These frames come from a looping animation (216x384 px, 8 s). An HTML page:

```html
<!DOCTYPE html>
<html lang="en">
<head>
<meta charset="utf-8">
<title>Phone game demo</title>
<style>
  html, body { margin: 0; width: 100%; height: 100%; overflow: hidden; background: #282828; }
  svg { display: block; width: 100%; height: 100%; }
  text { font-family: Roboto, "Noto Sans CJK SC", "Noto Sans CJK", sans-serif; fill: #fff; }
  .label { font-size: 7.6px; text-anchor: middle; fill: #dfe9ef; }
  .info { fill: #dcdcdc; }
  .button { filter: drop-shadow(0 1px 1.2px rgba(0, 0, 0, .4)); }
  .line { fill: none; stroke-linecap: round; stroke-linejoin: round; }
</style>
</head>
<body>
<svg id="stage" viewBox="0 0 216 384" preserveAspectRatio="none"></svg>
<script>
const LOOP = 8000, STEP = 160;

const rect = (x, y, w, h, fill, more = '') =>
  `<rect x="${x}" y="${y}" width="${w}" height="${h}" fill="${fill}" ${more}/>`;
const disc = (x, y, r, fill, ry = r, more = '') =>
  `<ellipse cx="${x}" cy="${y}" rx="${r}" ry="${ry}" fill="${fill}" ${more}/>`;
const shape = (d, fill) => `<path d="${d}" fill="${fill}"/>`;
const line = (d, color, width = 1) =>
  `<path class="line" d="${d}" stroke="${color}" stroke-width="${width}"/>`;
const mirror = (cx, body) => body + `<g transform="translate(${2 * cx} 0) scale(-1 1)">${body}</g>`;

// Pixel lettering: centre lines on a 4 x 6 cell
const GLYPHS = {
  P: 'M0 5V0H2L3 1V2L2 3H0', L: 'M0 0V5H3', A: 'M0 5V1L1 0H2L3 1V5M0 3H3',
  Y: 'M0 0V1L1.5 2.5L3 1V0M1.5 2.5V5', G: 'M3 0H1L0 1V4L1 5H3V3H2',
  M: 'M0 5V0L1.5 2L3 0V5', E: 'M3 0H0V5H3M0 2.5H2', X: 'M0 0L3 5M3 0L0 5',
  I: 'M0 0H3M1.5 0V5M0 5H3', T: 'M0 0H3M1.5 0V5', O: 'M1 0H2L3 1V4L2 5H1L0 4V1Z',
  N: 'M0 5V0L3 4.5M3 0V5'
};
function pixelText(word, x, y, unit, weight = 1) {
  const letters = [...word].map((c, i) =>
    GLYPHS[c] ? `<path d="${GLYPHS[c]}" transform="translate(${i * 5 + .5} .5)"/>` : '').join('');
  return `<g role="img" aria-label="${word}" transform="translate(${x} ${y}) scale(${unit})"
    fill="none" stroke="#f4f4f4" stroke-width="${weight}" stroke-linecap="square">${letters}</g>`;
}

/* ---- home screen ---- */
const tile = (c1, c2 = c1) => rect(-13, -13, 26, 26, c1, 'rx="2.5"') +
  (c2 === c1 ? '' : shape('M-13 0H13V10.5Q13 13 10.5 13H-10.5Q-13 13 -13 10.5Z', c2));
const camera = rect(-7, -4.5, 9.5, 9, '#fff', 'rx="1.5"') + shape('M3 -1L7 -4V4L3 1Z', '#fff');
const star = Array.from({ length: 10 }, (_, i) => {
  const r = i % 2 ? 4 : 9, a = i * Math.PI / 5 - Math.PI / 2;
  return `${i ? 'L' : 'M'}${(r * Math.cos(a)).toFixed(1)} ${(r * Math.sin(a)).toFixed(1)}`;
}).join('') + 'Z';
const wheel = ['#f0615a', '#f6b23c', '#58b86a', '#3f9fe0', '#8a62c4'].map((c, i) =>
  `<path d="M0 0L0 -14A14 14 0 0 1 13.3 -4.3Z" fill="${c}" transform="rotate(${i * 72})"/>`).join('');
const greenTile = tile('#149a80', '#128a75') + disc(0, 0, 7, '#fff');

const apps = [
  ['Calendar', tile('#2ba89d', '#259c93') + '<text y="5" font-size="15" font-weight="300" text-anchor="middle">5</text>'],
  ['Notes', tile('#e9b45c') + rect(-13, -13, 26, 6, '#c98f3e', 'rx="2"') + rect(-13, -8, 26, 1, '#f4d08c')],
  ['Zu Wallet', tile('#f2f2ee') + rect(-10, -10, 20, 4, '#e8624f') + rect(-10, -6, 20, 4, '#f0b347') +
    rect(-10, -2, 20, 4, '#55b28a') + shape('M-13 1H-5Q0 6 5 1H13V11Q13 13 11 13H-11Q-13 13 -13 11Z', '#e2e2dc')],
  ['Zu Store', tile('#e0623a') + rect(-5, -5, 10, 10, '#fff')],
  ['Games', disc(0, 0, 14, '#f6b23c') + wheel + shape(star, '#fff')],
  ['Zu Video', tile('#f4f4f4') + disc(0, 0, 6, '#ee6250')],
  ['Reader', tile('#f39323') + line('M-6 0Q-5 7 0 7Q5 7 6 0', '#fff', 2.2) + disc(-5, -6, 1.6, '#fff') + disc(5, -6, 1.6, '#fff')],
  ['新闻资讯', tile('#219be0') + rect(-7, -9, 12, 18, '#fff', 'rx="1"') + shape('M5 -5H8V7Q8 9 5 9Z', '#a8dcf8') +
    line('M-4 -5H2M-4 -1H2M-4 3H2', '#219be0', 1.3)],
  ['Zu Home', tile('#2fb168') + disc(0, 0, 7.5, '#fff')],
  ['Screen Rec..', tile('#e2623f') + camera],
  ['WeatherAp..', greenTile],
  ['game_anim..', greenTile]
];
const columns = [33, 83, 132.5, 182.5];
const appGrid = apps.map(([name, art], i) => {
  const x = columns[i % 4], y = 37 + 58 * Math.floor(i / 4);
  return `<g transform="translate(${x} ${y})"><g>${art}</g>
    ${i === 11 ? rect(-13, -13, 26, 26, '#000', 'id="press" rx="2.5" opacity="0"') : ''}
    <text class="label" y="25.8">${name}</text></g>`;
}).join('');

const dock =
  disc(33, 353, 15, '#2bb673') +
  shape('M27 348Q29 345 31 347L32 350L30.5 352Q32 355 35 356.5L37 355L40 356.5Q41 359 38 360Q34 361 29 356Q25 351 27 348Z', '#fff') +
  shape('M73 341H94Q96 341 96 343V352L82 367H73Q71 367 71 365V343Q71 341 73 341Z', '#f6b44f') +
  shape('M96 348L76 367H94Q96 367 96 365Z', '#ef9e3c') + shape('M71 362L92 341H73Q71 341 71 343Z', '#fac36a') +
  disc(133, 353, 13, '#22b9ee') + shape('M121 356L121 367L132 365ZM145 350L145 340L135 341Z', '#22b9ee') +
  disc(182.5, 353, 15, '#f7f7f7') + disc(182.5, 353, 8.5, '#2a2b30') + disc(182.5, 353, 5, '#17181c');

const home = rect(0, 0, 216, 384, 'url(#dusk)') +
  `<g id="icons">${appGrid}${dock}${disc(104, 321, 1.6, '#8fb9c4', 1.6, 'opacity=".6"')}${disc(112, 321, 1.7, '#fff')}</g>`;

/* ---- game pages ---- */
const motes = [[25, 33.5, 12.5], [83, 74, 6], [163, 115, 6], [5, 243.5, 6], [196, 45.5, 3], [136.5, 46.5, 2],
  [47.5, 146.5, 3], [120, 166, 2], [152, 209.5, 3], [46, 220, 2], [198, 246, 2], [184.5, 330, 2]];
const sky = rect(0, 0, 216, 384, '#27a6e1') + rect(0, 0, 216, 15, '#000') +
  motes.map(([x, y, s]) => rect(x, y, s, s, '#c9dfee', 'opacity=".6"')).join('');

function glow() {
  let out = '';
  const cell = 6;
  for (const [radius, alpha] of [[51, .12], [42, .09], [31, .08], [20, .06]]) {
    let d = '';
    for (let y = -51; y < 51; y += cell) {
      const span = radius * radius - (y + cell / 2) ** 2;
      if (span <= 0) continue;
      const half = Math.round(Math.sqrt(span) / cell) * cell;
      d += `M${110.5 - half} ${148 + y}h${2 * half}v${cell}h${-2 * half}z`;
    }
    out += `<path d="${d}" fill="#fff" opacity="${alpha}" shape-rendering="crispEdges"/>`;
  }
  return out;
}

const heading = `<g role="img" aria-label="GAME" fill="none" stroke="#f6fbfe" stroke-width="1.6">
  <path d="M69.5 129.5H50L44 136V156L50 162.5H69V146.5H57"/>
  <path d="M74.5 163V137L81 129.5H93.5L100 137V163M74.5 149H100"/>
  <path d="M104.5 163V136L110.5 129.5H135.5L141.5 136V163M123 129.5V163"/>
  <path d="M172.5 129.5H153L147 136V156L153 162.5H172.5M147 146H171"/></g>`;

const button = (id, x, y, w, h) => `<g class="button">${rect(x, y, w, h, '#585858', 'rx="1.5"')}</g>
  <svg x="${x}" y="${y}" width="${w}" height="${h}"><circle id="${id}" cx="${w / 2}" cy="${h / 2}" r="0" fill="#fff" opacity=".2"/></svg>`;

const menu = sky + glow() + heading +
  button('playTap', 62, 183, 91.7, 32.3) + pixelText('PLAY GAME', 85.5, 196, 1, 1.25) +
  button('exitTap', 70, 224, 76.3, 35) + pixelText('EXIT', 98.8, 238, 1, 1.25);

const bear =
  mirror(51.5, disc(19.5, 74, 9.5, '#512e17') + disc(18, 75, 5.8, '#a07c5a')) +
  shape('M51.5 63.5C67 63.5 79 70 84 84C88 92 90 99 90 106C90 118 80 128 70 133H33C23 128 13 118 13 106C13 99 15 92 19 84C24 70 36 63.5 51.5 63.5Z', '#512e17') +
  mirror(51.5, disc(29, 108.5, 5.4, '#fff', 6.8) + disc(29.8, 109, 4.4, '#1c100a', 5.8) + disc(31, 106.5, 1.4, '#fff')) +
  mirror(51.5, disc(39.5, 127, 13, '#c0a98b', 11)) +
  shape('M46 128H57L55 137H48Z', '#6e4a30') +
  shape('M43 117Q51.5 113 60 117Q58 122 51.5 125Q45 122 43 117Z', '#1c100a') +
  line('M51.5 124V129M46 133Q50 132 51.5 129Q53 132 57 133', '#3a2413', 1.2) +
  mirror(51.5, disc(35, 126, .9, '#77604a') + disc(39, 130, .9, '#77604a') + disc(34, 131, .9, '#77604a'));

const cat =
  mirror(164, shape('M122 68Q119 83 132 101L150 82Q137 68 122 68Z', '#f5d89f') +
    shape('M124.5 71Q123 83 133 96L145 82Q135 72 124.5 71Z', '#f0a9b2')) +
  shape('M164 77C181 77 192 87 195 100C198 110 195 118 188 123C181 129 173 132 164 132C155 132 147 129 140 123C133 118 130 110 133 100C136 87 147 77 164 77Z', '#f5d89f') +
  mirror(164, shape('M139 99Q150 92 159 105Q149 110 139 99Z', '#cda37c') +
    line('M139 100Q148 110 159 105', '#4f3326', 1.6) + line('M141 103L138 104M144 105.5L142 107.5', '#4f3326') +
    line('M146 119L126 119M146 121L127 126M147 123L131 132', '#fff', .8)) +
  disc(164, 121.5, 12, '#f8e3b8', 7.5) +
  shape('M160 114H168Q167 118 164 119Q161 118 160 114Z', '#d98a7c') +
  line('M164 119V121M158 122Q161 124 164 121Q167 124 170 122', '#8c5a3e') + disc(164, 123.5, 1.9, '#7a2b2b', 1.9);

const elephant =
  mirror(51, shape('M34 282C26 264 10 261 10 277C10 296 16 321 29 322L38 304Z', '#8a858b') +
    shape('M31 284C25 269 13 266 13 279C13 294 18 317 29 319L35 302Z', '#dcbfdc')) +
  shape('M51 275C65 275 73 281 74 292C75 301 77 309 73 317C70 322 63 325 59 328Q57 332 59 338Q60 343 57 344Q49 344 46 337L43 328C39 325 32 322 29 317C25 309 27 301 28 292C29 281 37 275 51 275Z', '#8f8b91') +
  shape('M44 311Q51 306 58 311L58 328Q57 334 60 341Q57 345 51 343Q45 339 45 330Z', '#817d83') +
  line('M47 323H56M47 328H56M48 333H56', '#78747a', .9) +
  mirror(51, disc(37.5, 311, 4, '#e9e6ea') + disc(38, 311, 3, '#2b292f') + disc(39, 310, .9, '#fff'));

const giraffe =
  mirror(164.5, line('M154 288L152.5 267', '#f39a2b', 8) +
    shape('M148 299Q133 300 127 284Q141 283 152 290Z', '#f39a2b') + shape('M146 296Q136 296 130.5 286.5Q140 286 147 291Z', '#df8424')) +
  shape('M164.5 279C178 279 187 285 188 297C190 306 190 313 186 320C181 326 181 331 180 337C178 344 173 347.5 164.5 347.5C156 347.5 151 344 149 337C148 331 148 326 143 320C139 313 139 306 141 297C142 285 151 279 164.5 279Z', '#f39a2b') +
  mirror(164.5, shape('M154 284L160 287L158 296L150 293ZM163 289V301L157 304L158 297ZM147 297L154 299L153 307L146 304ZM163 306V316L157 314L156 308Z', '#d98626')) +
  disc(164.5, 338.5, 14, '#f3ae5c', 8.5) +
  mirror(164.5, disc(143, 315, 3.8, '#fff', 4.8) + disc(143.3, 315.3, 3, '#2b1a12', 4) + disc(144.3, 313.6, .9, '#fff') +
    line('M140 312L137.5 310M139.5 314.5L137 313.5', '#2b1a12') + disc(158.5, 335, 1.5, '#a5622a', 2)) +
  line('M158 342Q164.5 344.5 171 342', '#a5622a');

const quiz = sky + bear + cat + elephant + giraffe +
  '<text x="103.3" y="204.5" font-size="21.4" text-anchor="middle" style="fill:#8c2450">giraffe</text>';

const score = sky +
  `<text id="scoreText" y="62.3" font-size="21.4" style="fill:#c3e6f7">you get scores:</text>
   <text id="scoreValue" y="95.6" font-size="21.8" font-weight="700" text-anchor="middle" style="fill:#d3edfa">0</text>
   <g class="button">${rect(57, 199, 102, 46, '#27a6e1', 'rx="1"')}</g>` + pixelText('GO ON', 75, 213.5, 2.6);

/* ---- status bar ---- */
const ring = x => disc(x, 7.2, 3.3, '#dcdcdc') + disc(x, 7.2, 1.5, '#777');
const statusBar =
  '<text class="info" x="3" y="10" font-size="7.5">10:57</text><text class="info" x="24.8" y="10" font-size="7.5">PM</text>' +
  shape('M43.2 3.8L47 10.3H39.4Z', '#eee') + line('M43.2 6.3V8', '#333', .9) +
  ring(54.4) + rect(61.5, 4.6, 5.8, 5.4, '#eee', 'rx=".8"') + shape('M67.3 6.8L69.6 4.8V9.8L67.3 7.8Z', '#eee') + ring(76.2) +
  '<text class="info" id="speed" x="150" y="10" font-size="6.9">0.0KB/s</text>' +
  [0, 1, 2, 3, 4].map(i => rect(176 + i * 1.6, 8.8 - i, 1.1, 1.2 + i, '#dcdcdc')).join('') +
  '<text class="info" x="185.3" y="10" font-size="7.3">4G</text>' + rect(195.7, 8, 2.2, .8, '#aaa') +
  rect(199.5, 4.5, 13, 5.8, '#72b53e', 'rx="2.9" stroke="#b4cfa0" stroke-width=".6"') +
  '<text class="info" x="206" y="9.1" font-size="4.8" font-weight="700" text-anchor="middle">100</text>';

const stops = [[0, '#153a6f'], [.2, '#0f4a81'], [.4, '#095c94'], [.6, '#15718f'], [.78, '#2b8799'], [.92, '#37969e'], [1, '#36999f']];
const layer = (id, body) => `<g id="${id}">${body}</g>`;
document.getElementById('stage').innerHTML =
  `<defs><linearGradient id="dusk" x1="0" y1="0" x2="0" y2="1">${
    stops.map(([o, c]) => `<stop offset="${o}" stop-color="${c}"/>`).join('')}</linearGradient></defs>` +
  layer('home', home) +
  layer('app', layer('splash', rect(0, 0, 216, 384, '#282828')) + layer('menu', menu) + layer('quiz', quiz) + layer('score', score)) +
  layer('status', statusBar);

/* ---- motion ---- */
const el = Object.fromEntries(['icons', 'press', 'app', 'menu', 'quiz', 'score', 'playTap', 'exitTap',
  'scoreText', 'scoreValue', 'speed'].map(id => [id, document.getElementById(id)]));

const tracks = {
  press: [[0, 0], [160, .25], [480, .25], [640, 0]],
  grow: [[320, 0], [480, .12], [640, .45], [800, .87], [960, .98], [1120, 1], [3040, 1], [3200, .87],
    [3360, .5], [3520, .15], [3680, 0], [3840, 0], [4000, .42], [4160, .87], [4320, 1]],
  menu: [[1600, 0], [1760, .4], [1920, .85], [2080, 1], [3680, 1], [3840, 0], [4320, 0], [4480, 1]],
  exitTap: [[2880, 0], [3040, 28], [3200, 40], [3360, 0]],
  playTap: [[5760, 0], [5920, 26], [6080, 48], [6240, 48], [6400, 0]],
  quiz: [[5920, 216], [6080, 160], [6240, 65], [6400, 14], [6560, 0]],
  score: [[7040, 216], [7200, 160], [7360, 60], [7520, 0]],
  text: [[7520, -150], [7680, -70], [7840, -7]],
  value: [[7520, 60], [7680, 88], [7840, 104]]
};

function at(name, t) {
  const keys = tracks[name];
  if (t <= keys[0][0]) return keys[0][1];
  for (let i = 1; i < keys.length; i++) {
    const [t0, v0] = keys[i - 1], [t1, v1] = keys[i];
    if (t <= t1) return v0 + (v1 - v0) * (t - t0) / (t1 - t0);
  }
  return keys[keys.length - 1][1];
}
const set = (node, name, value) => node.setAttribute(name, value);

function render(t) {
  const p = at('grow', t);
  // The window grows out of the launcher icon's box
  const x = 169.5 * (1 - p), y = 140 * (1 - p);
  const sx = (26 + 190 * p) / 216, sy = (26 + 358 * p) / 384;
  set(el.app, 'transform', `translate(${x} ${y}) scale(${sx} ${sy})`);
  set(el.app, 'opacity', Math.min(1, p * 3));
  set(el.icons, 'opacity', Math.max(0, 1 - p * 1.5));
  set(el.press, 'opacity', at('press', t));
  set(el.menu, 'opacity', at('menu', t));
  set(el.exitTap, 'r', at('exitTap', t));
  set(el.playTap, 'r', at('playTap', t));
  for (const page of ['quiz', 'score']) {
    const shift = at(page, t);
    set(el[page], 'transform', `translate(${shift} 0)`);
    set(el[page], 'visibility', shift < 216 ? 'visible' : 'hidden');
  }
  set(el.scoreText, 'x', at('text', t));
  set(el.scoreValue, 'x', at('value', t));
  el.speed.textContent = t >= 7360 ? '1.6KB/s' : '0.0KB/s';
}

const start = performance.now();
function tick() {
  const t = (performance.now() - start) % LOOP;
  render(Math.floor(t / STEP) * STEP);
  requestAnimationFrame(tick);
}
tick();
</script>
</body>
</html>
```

* * * * *

▸ **TASK DESCRIPTION**
A bare number is the whole answer: state how many lines in the data above contain "menu".

▸ **WORKED SOLUTION**
5